Lynch fans of course would know the symbolism of the log, relating to the sawmill from the town of Twin Peaks, scene of Lynch’s most celebrated production. For the diehard Lynch devotees, the remainder of the evening was a game of match the song to the movie. Canada’s Owen Pallett set the bar high for the evening with a superb violin rendition of Mysteries of Love from the movie Blue Velvet. Sophia Brous, who performed in the UK version of this show in mid-2014 repeated her stunning Spanish a cappella version of Roy Orbison’s Crying, named Llorando for the film Mulholland Drive. Ex-Bad Seed Mick Harvey tackled Eraserhead’s In Heaven before the stage was bathed in Lynch’s signature colour red for the beautifully dark Angelo Badalamenti masterpiece Laura Palmer’s Theme. The noticeably pregnant Sarah Blasko made her first appearance of the evening to deliver a haunting version of the sweet but sinister The Nightingale. The mercurial Kirin J Callinan took on somewhat of a Clark Gable, dandy style persona to croon his way through Just You. International cabaret star Camille O’Sullivan made Up In Flames her own and then in the tradition of Lynchian surprise, the house lights were abruptly  switched on to a crowd collectively mouthing the words, oh this must be intermission!

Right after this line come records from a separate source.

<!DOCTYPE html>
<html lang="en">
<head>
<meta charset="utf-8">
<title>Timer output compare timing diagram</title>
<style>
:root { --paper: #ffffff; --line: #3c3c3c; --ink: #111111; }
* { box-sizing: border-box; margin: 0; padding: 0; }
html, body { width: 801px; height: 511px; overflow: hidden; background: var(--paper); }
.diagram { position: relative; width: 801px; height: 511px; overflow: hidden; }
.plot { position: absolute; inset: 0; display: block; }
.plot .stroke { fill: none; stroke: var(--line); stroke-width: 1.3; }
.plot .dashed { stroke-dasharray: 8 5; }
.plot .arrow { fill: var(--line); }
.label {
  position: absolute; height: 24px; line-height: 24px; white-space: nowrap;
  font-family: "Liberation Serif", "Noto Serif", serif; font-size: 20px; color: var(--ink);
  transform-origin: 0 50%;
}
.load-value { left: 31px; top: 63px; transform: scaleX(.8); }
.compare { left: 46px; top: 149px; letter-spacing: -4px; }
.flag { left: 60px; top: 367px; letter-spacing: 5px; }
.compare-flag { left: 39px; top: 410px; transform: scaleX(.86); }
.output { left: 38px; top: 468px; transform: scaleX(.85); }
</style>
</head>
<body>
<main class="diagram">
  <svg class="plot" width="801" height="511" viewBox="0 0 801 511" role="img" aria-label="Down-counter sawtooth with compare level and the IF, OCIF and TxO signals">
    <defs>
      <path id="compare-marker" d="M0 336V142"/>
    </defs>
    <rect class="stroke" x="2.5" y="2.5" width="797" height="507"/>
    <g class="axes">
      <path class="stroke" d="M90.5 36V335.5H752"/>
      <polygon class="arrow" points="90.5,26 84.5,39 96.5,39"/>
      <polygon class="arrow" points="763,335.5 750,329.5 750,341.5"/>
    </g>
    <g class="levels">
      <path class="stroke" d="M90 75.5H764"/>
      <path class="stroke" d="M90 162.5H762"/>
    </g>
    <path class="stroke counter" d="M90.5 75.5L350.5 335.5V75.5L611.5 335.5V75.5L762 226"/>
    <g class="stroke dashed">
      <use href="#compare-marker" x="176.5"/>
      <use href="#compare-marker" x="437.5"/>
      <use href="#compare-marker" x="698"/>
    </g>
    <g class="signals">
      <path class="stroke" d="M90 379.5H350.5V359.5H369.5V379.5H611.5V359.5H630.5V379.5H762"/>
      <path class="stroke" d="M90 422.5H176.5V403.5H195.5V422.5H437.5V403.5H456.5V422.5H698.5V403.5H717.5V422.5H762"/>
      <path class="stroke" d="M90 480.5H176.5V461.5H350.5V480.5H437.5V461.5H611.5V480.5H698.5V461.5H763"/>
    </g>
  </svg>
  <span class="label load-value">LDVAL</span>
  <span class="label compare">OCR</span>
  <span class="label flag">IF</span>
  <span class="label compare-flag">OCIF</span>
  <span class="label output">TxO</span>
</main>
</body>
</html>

Upon return Cibo Matta’s Yuka Honda performed a dramatically spot-lit solo execution of The Voice of Love on keyboard. Pallett returned for the Lynch/Badalamenti ‘hit’ Falling, which became a signature tune for its original Twin Peaks’ singer Julee Cruise. Sophia Brous delivered the torch song Blue Velvet with film noir elegance, violently interrupted by Kirin J Callinan’s lightning bolts of distorted guitar, reminding us all of David Lynch’s ability to remove us so effortlessly and instantly from our comfort zones.  However, for those hoping for a breather, there was no reprieve. From Callinan’s crude guitar piercings, our senses were further ruffled by New York based, Japanese duo Cibo Matto’s world of electronic musical chaos on The World Spins (Twin Peaks) and This Magic Moment (Lost Highway). While the main cast  eternally surprised and delighted the audience with their unique cameos, the backing band constantly provided a Lynch-appropriate vibe, tight and creepy. The imposing David Okumu delivered intricate guitar licks, listening to and complimenting the eery trumpet and assorted brass instrumentation from Terry Edwards. Tom Herbert on bass and Seb Rochford on drums kept it sitting together brilliantly and Seb’s hair … my God, I’m sure it has its own postcode. The whole, strange, fantastic dream is the vision of Musical Director David Coulter, who with pride, oversaw the proceedings and contributed his own tasteful guitar, violectra and percussion to complete the picture. His creative use of incidental music and white noise was as crucial as the main songs in creating this Lynchian sensory experience.

Mick Harvey returned for a couple more ballads and Camille O’Sullivan shone again on Song to the Siren, expressive and gripping. Harvey then led some cast members in a stirring version of Chris Isaac’s Wicked Game.  Acute familiarity with David Lynch’s work wasn’t critical to enjoy this show, just a willingness to go with the flow and to applaud the creative genius of Lynch and his musical partner in crime Angelo Badalamenti.

Share this